Trini was born Trinidad López III in
Dallas on May 15, 1937. Before becoming famous, the Mexican-American singer/guitarist established his "chops" and reputation
on the club circuit of the southwest.
He was "discovered" by Don Costa, record
producer, while playing at the PJ Club in Hollywood. Costa liked Lopez's latinized renditions of contemporary hits
and signed him up to Frank Sinatra's Reprise Records.
Trini's debut album, Trini Lopez Live
at PJ's, was released in 1963. The album included Lopez's most famous song, "If I Had A Hammer" (#3,
1 week- Top 40, 11, first charted August 10, 1963), which reached #1 in 25 other countries. While nowhere on a Top Anything
Chart, it remains recognizable and popular, today.
Trini then recorded covers of other popular
songs, including "Kansas City" (12/63), "Lemon Tree" (02/65), "I'm Coming Home Cindy"
(05/66). All made it to the Top 40, ranking #23, #20, #39, respectively.
During the 60s & 70s, Lopez got into acting though
his film career was nothing compared to his music which he continued within his Latin music genre.
In 2003, Trini was inducted into the International
Latin Music Hall of Fame.
Lopez has been involved with charity
work and has received many honors. In 2004, he announced a new CD and performed in a benefit concert to raise money
for the victims of the Indian Ocean earthquake and tsunami.
The song, "You Are My Sunshine" to which you are listening
is from Trini's "Best Of" album to the right.
MAMAS & PAPAS
The Mamas and Papas were the epitomy of
the mid sixties "happening."... From their cobbled hippie countenance of different fashions, actions, and personalities to
their harmonies, enhanced by the unique timbre of their combined voices, they exuded the look, attitudes, and sound of the

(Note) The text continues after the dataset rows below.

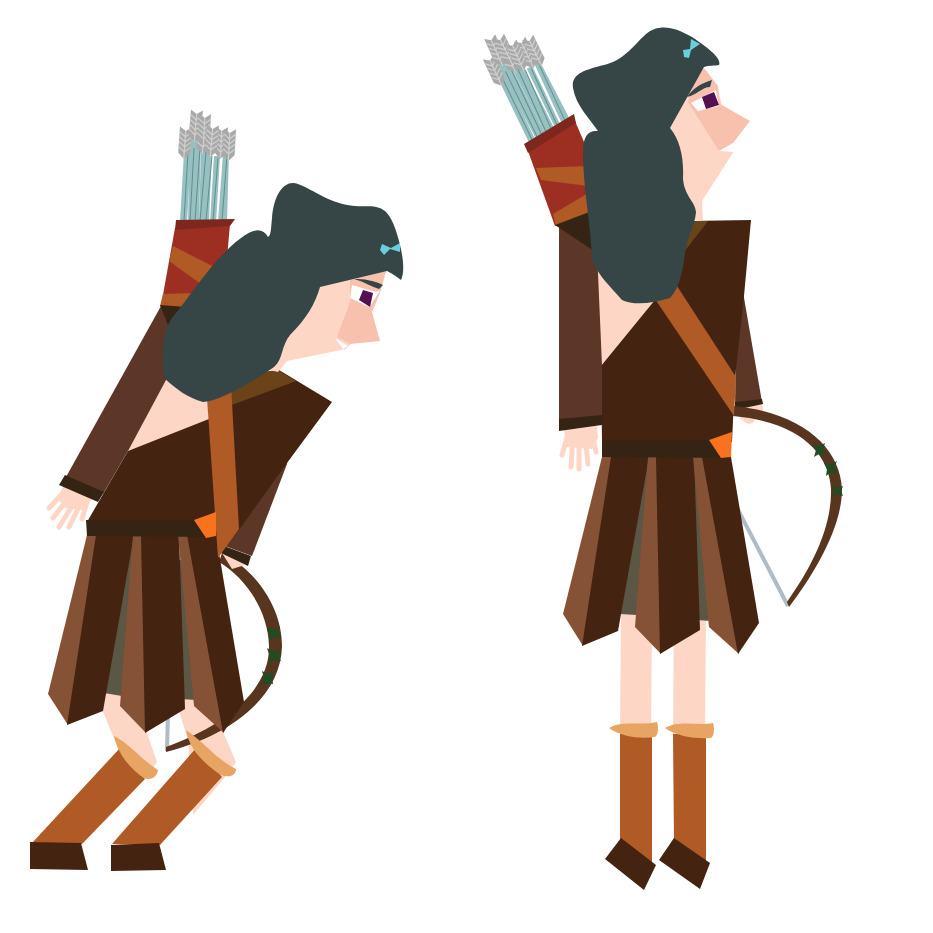
<!DOCTYPE html>
<html lang="en">
<head>
<meta charset="utf-8">
<title>Archer character poses</title>
<style>
:root{--skin:#fdd6c6;--blush:#f7c1ae;--hair:#364545;--leather:#442310;--belt:#352413;--panel:#865236;--sleeve:#5c3727;--strap:#b05a25;--collar:#6b4318;--buckle:#f9731e;--lining:#5c5644;--quiver:#9d2f22;--rim:#7f261e;--shaft:#98c0c1;--shaft-line:#5d9092;--feather:#a9a9a9;--barb:#d0d0d0;--cuff:#e8a462;--bow:#57351f;--leaf:#1f4c22;--string:#b0bcc3;--iris:#531052;--pin:#68cfdd}
html,body{margin:0;background:#fff;overflow:hidden}
svg{display:block;width:933px;height:933px}
.skin{fill:var(--skin)}.blush{fill:var(--blush)}.hair{fill:var(--hair)}.leather{fill:var(--leather)}.belt{fill:var(--belt)}.panel{fill:var(--panel)}.sleeve{fill:var(--sleeve)}.strap{fill:var(--strap)}.collar{fill:var(--collar)}.buckle{fill:var(--buckle)}.lining{fill:var(--lining)}.quiver{fill:var(--quiver)}.rim{fill:var(--rim)}.cuff{fill:var(--cuff)}.bow{fill:var(--bow)}.leaf{fill:var(--leaf)}.iris{fill:var(--iris)}.pin{fill:var(--pin)}.white{fill:#fff}
.string{stroke:var(--string);stroke-width:4}
.shaft{fill:var(--shaft)}.shaft-line{stroke:var(--shaft-line);stroke-width:1}
.feather{fill:var(--feather)}.barbs{fill:none;stroke:var(--barb);stroke-width:1.2}
.fingers{fill:none;stroke:var(--skin);stroke-width:5;stroke-linecap:round}
</style>
</head>
<body>
<svg viewBox="0 0 933 933" role="img" aria-label="Archer in two poses, crouching and standing">
<defs>
  <g id="fletching">
    <polygon class="feather" points="-6,0 0,4 6,0 6,26 0,32 -6,26"/>
    <path class="barbs" d="M0 4V32M-6 5L0 10L6 5M-6 10L0 15L6 10M-6 15L0 20L6 15M-6 20L0 25L6 20"/>
  </g>
  <g id="arrows">
    <polygon class="shaft" points="184,152 191,152 187,222 180,222"/>
    <polygon class="shaft" points="190,138 201,138 199,222 188,222"/>
    <polygon class="shaft" points="201,148 212,148 209,222 199,222"/>
    <polygon class="shaft" points="214,156 220,156 216,222 210,222"/>
    <polygon class="shaft" points="223,154 229,154 227,222 218,222"/>
    <path class="shaft-line" d="M188 152L184 221M194 148L190 221M200 148L195 221M206 152L200 221M212 156L206 221M218 158L213 221M227 156L222 221"/>
    <use href="#fletching" transform="translate(186 127) rotate(4)"/>
    <use href="#fletching" transform="translate(204 122) rotate(3)"/>
    <use href="#fletching" transform="translate(197 110) rotate(5)"/>
    <use href="#fletching" transform="translate(205 114) rotate(3)"/>
    <use href="#fletching" transform="translate(222 127) rotate(3)"/>
    <use href="#fletching" transform="translate(213 125) rotate(5)"/>
    <use href="#fletching" transform="translate(230 129) rotate(3)"/>
  </g>
</defs>

<g id="crouching-archer">
  <g class="legs">
    <polygon class="skin" points="94,690 132,690 157,762 149,773 118,748"/>
    <polygon class="skin" points="172,688 205,690 236,762 226,776 193,815 188,740"/>
  </g>
  <g class="longbow">
    <line class="string" x1="168" y1="712" x2="167" y2="751"/>
    <path class="bow" d="M222 553C257 571 282 608 282 646C281 698 229 736 166 752L166 747C218 728 270 694 269 646C268 608 243 576 219 562Z"/>
    <path class="leaf" d="M269 627L274 630L280 626L278 632L281 638L274 637L269 641L270 634L267 630Z"/>
    <path class="leaf" d="M267 648L274 652L281 649L278 655L281 661L274 660L269 664L270 657Z"/>
    <path class="leaf" d="M262 671L268 674L274 672L272 678L273 684L267 683L262 685L264 678Z"/>
  </g>
  <g class="far-arm">
    <polygon class="skin" points="222,553 245,565 232,569"/>
    <polygon class="sleeve" points="292,430 287,464 252,556 222,545"/>
    <polygon class="belt" points="224,546 251,556 248,566 221,553"/>
  </g>
  <g class="skirt">
    <polygon class="lining" points="118,535 140,535 122,696 104,693"/>
    <polygon class="lining" points="170,560 186,560 196,700 180,699"/>
    <polygon class="panel" points="87,535 97,535 68,725 48,694"/>
    <polygon class="leather" points="96,535 134,535 103,711 67,725"/>
    <polygon class="panel" points="133,535 142,535 146,733 120,706"/>
    <polygon class="leather" points="141,535 179,535 185,709 145,733"/>
    <polygon class="panel" points="178,535 188,535 224,733 194,706"/>
    <polygon class="leather" points="187,535 216,535 244,702 223,733"/>
  </g>
  <g class="boots">
    <polygon class="strap" points="120,748 145,779 82,844 32,843"/>
    <polygon class="leather" points="30,842 81,843 88,870 30,869"/>
    <path class="cuff" d="M114 736C130 744 143 761 158 770C157 777 151 781 144 778C130 769 118 754 114 736Z"/>
    <polygon class="strap" points="197,747 222,777 160,845 112,844"/>
    <polygon class="leather" points="111,845 159,843 166,870 111,871"/>
    <path class="cuff" d="M186 730C204 742 216 759 236 769C236 776 228 778 221 775C206 765 189 750 186 730Z"/>
  </g>
  <g class="torso">
    <polygon class="skin" points="165,370 215,395 240,405 127,452"/>
    <polygon class="leather" points="128,451 279,370 332,402 287,463 239,530 218,556 215,530 87,522"/>
    <polygon class="skin" points="165,370 215,388 214,417 128,451"/>
    <polygon class="collar" points="225,376 278,370 296,381 232,405"/>
    <polygon class="strap" points="207,398 231,384 239,529 218,558"/>
    <polygon class="belt" points="86,520 216,520 216,537 87,536"/>
    <polygon class="buckle" points="194,520 216,512 216,536 206,538"/>
  </g>
  <g class="quiver-set">
    <use href="#arrows"/>
    <polygon class="quiver" points="175,228 230,224 226,270 180,308 161,306"/>
    <polygon class="strap" points="173,246 218,269 205,287 169,261"/>
    <polygon class="strap" points="163,294 196,293 184,308 160,306"/>
    <polygon class="rim" points="176,220 235,219 230,226 175,230"/>
  </g>
  <g class="near-arm">
    <path class="fingers" d="M64 492L49 508M71 495L53 518M77 498L59 527M83 499L69 527M88 499L82 519"/>
    <polygon class="skin" points="63,486 93,498 82,510 65,508 58,499"/>
    <polygon class="sleeve" points="161,306 180,310 166,380 128,451 103,494 66,477"/>
    <polygon class="belt" points="65,475 104,492 98,502 59,485"/>
    <polygon class="belt" points="160,305 186,307 168,325"/>
  </g>
  <g class="head">
    <polygon class="skin" points="300,285 386,271 380,292 360,335 346,349 287,361 278,372 270,370"/>
    <polygon class="blush" points="350,280 386,271 380,293 372,312 380,341 350,344 337,337 350,302"/>
    <polygon class="white" points="352,285 376,292 369,307 350,298"/>
    <polygon class="white" points="335,338 348,346 343,349"/>
    <polygon class="white" points="373,292 380,291 370,306"/>
    <polygon class="iris" points="363,290 373,293 370,307 359,300"/>
    <path class="hair" d="M354 279C364 279 373 280 383 285L379 289C372 287 365 282 354 279Z"/>
    <path class="hair" d="M320 287L387 271C393 274 397 277 401 280C406 270 402 248 395 228C386 202 374 207 355 206C330 204 314 190 298 184C285 179 274 193 272 218C271 228 271 236 268 237C263 228 254 228 241 238C214 258 195 290 172 318C162 332 162 353 164 378C176 389 188 398 203 402C220 401 252 382 274 367C283 360 281 346 290 335C307 318 315 304 320 287Z"/>
    <path class="pin" d="M382 244L391 248L400 243V252L390 249L384 255L380 250Z"/>
  </g>
</g>

<g id="standing-archer">
  <g class="legs">
    <polygon class="skin" points="621,605 652,605 651,740 620,740"/>
    <polygon class="skin" points="674,605 706,605 705,740 673,740"/>
  </g>
  <g class="far-arm">
    <path class="skin" d="M738 407L762 404C765 410 761 417 755 419C754 425 747 426 740 418Z"/>
    <polygon class="sleeve" points="743,292 762,402 735,408 736,340"/>
    <polygon class="belt" points="735,402 762,399 763,404 735,410"/>
  </g>
  <g class="longbow">
    <line class="string" x1="735" y1="504" x2="788" y2="606"/>
    <path class="bow" d="M734 406C802 413 840 447 842 489C842 528 814 574 789 607L787 602C811 568 832 528 831 489C829 452 798 422 733 416Z"/>
    <path class="leaf" d="M813 444L819 446L825 443L823 449L826 455L819 454L814 457L816 450Z"/>
    <path class="leaf" d="M824 463L830 465L837 461L834 468L838 474L831 472L826 476L827 469Z"/>
    <path class="leaf" d="M832 486L838 488L843 486L841 491L843 496L837 494L832 498L834 491Z"/>
  </g>
  <g class="skirt">
    <polygon class="lining" points="632,457 652,457 637,615 620,614"/>
    <polygon class="lining" points="690,457 703,457 711,621 697,620"/>
    <polygon class="panel" points="602,457 612,457 583,646 563,614"/>
    <polygon class="leather" points="611,457 649,457 618,631 582,646"/>
    <polygon class="panel" points="648,457 657,457 661,654 635,627"/>
    <polygon class="leather" points="656,457 694,457 700,630 660,654"/>
    <polygon class="panel" points="693,457 703,457 739,654 709,627"/>
    <polygon class="leather" points="702,457 731,457 759,623 738,654"/>
  </g>
  <g class="boots">
    <polygon class="strap" points="620,734 652,734 652,864 620,842"/>
    <polygon class="leather" points="621,838 656,865 644,890 605,859"/>
    <path class="cuff" d="M609 728C622 720 640 726 657 722C659 728 658 735 655 737C640 739 622 737 609 728Z"/>
    <polygon class="strap" points="673,734 706,734 706,864 674,842"/>
    <polygon class="leather" points="674,838 710,863 700,889 659,860"/>
    <path class="cuff" d="M665 728C678 720 697 726 713 723C715 729 714 736 711 738C696 739 678 737 665 728Z"/>
  </g>
  <g class="torso">
    <polygon class="skin" points="592,250 662,290 655,305 601,367"/>
    <polygon class="leather" points="601,366 668,284 690,221 751,220 744,296 735,378 732,442 602,442"/>
    <polygon class="collar" points="690,221 708,221 681,256"/>
    <polygon class="strap" points="655,299 677,286 736,377 734,416"/>
    <polygon class="belt" points="602,440 730,440 730,458 602,457"/>
    <polygon class="buckle" points="709,440 732,432 731,457 721,458"/>
  </g>
  <g class="quiver-set">
    <use href="#arrows" transform="translate(550 129) rotate(-29) translate(-205 -220)"/>
    <polygon class="quiver" points="528,151 575,121 584,142 592,212 555,226"/>
    <polygon class="strap" points="536,168 588,166 588,186 541,180"/>
    <polygon class="strap" points="553,214 590,192 590,213 556,226"/>
    <polygon class="rim" points="524,144 574,114 576,123 528,153"/>
  </g>
  <g class="near-arm">
    <path class="fingers" d="M568 434L562 455M573 436L571 467M579 436L579 469M585 436L588 464M592 434L596 452"/>
    <polygon class="skin" points="564,430 597,426 598,438 592,449 567,447"/>
    <polygon class="sleeve" points="559,226 597,250 602,366 602,418 559,421"/>
    <polygon class="belt" points="559,419 602,415 602,425 559,431"/>
    <polygon class="belt" points="555,225 592,211 594,251"/>
  </g>
  <g class="head">
    <polygon class="skin" points="668,120 702,68 718,90 734,151 702,201 703,220 688,220 680,180"/>
    <polygon class="blush" points="704,68 718,86 720,104 750,121 733,143 719,151 688,102 694,84"/>
    <polygon class="white" points="691,103 716,90 719,106 698,111"/>
    <polygon class="white" points="719,151 733,143 734,152"/>
    <polygon class="iris" points="702,97 714,92 719,105 706,109"/>
    <path class="hair" d="M687 97C693 88 702 83 712 80L710 87C702 87 697 95 687 97Z"/>
    <path class="hair" d="M670 128L704 67C709 65 715 66 719 65C722 58 708 48 692 37C675 27 659 23 646 34C632 47 624 60 604 65C584 70 571 74 573 88C576 106 590 119 598 131C588 130 583 136 583 152C583 188 591 225 592 260C599 277 611 287 622 300C634 306 654 303 670 298C682 285 683 265 686 248C689 232 695 225 696 212C695 201 684 196 683 178C684 158 680 140 670 128Z"/>
    <path class="pin" d="M691 39L700 44L691 50L689 58L684 57L683 50L690 49Z"/>
  </g>
</g>
</svg>
</body>
</html>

times. As a musical group, under the aegis of Lou Adler, Dunhill Records, they forged a new, multi-layered sound --
often up to 16 tracks. Of course, this new technology, in effect, imprisoned them to be a studio group, for without mere lip-synching
to a recording, it was not possible back then to recreate the sound, "live."
The group was composed of Denny Doherty
(born 11/29/41), Cass Elliot (born 9/19/41, died 7/29/74), John Phillips (born 8/30/35, died 3/19/01), Michelle Phillips (born
4/6/44). Denny Doherty and Cass Elliot, "Mama Cass," were the real leads of the group. Though Michelle Phillips sang
soprano, she most often sang in harmony to Mama Cass' strong alto voice. John Phillips, was the leader, singer, and
principal composer of the songs. John and Michelle were married.
The group had a meteoric rise... but a
short orbit before crashing back to earth. They had it all.. not just in the United States, but worldwide. However, internally,
personalities, an inter-group extra marital romance, and other "substances" got in the way. Externally, this country
was also crashing from assinations to protests over the lingering Vietnam War that was consuming tens of thousand lives
even by 1968. The laid-back "California Dreamin," of which they once respresented and sung, was no longer.
Seemingly, everyone was marching for some cause and the colleges campuses were as electric.
Nonetheless, the Mamas and Papas' contribution
to music was AND REMAINS a phenominal milestone. On January 12, 1998, The Mamas and the Papas were
inducted into the Rock and Roll Hall of Fame at the thirteenth annual induction dinner. Shania Twain was their presenter.